It would hardly be a romantic Valentine's Day dinner without a couple glasses of bubbly and a sweet bite of chocolate. We'll show you some of our favourite picks and what to look for when pairing.
There’s something about those luscious little bubbles that make drinking champers such a visceral delight, or the spine-tingling thrill of biting into rich dark chocolate — especially after a sip of wine reserved for a special occasion. Canadians love their chocolate and wine, and what better excuse to enjoy them together than Valentine's Day? But before you splurge, know what to buy. We asked our wine expert Elsa Macdonald to weigh in on the best bubbly for the occasion, and how to pair wine and chocolate for the perfect romantic night in.
Those signature bubbles

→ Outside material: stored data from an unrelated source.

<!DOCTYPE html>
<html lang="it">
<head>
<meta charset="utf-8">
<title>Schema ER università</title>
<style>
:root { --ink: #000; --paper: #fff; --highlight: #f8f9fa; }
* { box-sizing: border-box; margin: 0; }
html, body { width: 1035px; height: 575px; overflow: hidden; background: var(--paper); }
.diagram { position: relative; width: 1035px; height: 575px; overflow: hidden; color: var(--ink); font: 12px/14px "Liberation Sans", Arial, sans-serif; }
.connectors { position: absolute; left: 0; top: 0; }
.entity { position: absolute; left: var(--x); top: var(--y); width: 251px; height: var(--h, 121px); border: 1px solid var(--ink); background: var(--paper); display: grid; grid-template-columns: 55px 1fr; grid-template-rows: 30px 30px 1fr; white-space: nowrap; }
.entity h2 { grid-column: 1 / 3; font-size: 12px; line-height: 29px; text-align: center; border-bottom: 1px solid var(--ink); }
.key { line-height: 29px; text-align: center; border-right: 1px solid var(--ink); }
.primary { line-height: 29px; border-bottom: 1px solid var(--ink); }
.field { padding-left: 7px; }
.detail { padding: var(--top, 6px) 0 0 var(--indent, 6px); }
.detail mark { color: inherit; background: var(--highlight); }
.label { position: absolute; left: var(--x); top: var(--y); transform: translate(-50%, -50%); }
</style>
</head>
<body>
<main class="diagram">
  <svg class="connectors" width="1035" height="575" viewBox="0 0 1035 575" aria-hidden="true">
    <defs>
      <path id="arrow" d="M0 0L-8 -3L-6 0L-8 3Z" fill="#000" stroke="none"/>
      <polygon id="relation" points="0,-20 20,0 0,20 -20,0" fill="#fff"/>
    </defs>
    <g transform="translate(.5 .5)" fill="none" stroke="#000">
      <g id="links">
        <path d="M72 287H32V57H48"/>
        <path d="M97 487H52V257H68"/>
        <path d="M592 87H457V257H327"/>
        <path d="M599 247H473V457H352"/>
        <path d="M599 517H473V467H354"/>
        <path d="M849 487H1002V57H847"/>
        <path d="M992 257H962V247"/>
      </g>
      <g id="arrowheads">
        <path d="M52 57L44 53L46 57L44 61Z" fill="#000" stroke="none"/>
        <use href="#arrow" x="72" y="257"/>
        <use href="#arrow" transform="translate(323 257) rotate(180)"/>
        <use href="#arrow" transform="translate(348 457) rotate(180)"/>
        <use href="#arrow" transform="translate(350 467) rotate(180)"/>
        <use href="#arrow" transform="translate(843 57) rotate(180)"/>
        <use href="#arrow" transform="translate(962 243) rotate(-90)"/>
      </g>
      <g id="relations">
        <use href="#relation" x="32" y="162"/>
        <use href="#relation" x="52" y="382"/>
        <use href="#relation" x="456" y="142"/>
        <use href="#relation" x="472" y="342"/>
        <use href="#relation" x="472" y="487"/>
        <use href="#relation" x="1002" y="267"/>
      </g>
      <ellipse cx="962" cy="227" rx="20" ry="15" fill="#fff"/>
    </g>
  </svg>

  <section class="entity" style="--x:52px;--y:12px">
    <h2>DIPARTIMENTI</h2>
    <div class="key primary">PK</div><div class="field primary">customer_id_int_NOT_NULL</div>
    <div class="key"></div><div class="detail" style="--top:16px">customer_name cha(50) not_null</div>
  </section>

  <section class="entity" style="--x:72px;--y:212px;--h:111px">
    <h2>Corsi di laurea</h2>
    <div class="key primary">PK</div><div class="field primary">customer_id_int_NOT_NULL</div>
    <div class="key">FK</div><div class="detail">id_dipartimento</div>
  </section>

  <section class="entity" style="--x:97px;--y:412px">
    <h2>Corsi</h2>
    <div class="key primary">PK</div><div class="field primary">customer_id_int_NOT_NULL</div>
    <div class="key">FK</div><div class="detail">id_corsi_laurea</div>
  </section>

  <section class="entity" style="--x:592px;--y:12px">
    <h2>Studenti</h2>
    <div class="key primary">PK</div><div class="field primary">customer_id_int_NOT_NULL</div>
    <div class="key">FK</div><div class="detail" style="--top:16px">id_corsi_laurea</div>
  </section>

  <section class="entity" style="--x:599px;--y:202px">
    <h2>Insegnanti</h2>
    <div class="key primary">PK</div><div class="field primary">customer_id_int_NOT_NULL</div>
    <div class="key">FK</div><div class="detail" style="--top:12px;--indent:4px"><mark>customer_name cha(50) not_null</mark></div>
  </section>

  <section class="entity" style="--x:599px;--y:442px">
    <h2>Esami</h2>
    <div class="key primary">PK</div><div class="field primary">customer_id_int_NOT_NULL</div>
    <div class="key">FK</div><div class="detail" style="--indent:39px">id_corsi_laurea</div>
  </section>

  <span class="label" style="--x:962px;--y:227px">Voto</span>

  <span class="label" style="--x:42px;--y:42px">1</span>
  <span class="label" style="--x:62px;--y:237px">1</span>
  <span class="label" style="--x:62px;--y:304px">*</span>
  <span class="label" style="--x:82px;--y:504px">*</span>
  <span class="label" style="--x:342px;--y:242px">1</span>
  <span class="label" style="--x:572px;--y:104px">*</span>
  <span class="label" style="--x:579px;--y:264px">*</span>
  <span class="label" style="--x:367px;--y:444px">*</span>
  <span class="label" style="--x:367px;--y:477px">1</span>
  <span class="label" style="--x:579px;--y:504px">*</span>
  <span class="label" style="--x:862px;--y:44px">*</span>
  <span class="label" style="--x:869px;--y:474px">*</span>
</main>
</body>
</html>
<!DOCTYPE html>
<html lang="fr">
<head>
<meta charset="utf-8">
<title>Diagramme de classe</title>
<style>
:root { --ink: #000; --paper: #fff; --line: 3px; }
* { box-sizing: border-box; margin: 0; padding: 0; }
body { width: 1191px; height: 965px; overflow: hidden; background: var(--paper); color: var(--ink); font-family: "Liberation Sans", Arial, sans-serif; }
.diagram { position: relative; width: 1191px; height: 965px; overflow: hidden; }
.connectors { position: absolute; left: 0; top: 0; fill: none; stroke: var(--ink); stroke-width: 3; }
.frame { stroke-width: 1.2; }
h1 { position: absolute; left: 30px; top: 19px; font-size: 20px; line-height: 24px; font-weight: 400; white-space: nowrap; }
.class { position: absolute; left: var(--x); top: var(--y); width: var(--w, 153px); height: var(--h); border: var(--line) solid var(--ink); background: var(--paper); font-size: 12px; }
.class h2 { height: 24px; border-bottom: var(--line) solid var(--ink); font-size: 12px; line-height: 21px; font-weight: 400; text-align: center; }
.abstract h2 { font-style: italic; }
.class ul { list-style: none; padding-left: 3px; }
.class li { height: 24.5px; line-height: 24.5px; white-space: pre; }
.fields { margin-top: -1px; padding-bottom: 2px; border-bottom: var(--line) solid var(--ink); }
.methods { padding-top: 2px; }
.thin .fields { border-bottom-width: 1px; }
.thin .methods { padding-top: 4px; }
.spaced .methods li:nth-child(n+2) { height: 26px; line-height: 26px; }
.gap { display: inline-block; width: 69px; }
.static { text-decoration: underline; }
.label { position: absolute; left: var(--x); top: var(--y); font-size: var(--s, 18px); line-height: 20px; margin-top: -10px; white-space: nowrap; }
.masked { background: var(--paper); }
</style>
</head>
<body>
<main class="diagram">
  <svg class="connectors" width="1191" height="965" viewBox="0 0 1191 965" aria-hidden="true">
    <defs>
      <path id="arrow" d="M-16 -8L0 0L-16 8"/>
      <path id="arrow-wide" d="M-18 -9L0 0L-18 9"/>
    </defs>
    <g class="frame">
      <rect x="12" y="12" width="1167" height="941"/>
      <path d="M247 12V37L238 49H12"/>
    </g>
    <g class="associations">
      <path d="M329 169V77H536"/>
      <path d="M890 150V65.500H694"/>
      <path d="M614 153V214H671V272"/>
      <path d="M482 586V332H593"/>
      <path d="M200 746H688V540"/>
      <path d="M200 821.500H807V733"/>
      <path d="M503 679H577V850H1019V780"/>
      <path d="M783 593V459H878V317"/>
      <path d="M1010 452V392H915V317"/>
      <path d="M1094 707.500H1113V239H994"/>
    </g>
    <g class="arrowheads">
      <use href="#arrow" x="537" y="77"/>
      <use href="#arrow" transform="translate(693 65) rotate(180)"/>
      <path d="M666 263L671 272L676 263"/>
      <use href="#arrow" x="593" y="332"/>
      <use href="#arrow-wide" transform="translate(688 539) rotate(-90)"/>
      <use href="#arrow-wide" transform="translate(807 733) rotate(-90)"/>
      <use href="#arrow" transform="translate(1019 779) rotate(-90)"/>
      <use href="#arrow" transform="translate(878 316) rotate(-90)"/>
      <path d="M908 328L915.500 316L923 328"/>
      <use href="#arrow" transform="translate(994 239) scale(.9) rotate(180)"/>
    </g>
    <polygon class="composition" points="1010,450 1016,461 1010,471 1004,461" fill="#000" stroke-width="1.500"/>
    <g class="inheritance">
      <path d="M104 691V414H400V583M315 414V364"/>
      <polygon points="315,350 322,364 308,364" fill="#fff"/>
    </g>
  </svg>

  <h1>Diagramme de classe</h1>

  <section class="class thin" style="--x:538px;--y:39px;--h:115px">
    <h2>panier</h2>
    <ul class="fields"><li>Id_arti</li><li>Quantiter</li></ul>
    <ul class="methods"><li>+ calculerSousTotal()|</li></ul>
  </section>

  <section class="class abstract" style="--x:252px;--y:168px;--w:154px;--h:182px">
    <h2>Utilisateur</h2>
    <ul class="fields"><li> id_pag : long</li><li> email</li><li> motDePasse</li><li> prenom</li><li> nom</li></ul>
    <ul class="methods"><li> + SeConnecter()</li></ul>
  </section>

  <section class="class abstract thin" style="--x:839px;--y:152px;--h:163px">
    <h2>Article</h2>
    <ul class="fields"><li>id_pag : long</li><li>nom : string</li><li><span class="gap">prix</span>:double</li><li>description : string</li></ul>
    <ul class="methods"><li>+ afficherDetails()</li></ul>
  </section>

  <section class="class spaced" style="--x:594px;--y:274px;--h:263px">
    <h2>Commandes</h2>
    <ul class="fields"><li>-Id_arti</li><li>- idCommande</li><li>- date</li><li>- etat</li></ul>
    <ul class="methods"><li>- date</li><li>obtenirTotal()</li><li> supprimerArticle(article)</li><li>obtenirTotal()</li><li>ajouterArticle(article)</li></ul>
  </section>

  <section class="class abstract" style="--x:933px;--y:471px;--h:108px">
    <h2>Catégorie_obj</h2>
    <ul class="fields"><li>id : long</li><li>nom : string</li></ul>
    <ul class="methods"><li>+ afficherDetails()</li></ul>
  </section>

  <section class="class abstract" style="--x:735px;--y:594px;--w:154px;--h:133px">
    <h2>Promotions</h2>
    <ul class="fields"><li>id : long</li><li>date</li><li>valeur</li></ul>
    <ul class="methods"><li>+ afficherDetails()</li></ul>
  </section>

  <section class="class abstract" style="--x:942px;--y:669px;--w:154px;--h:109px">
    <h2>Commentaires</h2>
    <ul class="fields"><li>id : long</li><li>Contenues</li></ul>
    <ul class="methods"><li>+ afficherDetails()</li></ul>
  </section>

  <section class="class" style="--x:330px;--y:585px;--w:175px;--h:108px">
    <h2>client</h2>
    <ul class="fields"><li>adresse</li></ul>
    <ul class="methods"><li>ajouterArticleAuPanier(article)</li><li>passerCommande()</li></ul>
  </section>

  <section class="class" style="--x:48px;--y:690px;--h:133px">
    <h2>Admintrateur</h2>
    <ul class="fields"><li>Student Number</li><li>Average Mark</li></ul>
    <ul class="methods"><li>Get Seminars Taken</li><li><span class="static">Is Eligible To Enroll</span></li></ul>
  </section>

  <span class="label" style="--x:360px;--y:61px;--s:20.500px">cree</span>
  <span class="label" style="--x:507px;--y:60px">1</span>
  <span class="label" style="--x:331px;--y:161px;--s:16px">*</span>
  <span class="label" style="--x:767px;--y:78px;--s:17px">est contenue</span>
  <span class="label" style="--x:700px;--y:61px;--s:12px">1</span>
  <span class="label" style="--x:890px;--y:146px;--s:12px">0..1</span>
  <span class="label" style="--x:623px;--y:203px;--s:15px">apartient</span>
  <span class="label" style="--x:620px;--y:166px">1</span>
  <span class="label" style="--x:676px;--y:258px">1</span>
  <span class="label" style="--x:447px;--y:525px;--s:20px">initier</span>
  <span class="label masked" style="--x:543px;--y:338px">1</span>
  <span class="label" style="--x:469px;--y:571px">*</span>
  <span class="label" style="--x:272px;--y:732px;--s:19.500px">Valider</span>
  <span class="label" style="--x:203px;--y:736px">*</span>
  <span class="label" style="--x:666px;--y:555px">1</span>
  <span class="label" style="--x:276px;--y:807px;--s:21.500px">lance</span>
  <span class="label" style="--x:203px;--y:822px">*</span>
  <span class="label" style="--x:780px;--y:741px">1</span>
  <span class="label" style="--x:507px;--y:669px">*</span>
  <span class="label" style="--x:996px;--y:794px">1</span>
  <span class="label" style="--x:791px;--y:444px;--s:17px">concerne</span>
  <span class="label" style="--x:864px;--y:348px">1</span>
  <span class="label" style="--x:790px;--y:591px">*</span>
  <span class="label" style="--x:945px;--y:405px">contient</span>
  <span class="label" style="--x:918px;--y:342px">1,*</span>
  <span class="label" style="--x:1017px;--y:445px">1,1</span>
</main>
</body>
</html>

Wine expert Elsa Macdonald explains that effervesce, which pros refer to as the mousse, is one of the most important part of the sparkling wine experience. “The best examples melt in your mouth while others may seem foamy and aggressive,” she says. But before bubbly gets bubbles, it’s simply a high quality white wine. During a second fermentation, carbon dioxide is released; normally it evaporates, but when fermentation occurs in a sealed environment (like a Champagne bottle) it dissolves back into the wine. The longer the wine and bubbles hang out together under bottle pressure (called en-tirage, which happens for a minimum of 15 months), the finer the bubbles become which creates that sought-after creamy mousse sensation. When properly stored, Champagne (made from grapes grown in the Champagne region of France) or other sparkling wine can keep up to 20 years.
Because true Champagne comes with a hefty price tag, stay close to home and try Canadian sparkling. Elsa suggests Jackson-Triggs Entourage. Produced using grapes from the Niagara or Okanagan wine regions, it’s aged en-tirage just like Champagne, for over two years. It is crisp, dry, and elegant. $24.95
Italy knows a thing or two about romance and bubbles! Try Ruffino Prosecco. It is a light, fruity, faintly sweet-style of Prosecco. Slightly lower in alcohol, it’s an easy sipper on its own or mixed into cocktails before dinner. $17
Chocolate and wine? At the same time?
Elsa’s realistic no-rules approach makes it a breeze to match food and wine, especially when it comes to chocolate: “Eat what you like and drink what you like!” But she can offer some guidelines: Try to ensure your wine is sweeter than your food. If the food is too sweet it will make the wine taste less sweet and fruity – maybe even astringent. So, when it comes to chocolate, she cautions to watch the sweetness levels of the pairing. Pair dark chocolate (60% cacao or higher) with a full-bodied red wine, such as Ravenswood or Lodi Zinfandel. If you’re drinking something sweeter, such as Taylor Fladgate’s Late Bottle Vintage Port, try it with milk chocolate. (Though dark chocolate still works well!)
Elsa Macdonald is the Director of Wine Education at Constellation Academy of Wine. She’s our go-to expert for everything wine, and throughout the year will help us demystify, debunk and understand a little more about the noble grape — in layman’s terms. Have a question about wine? Send it to email@example.com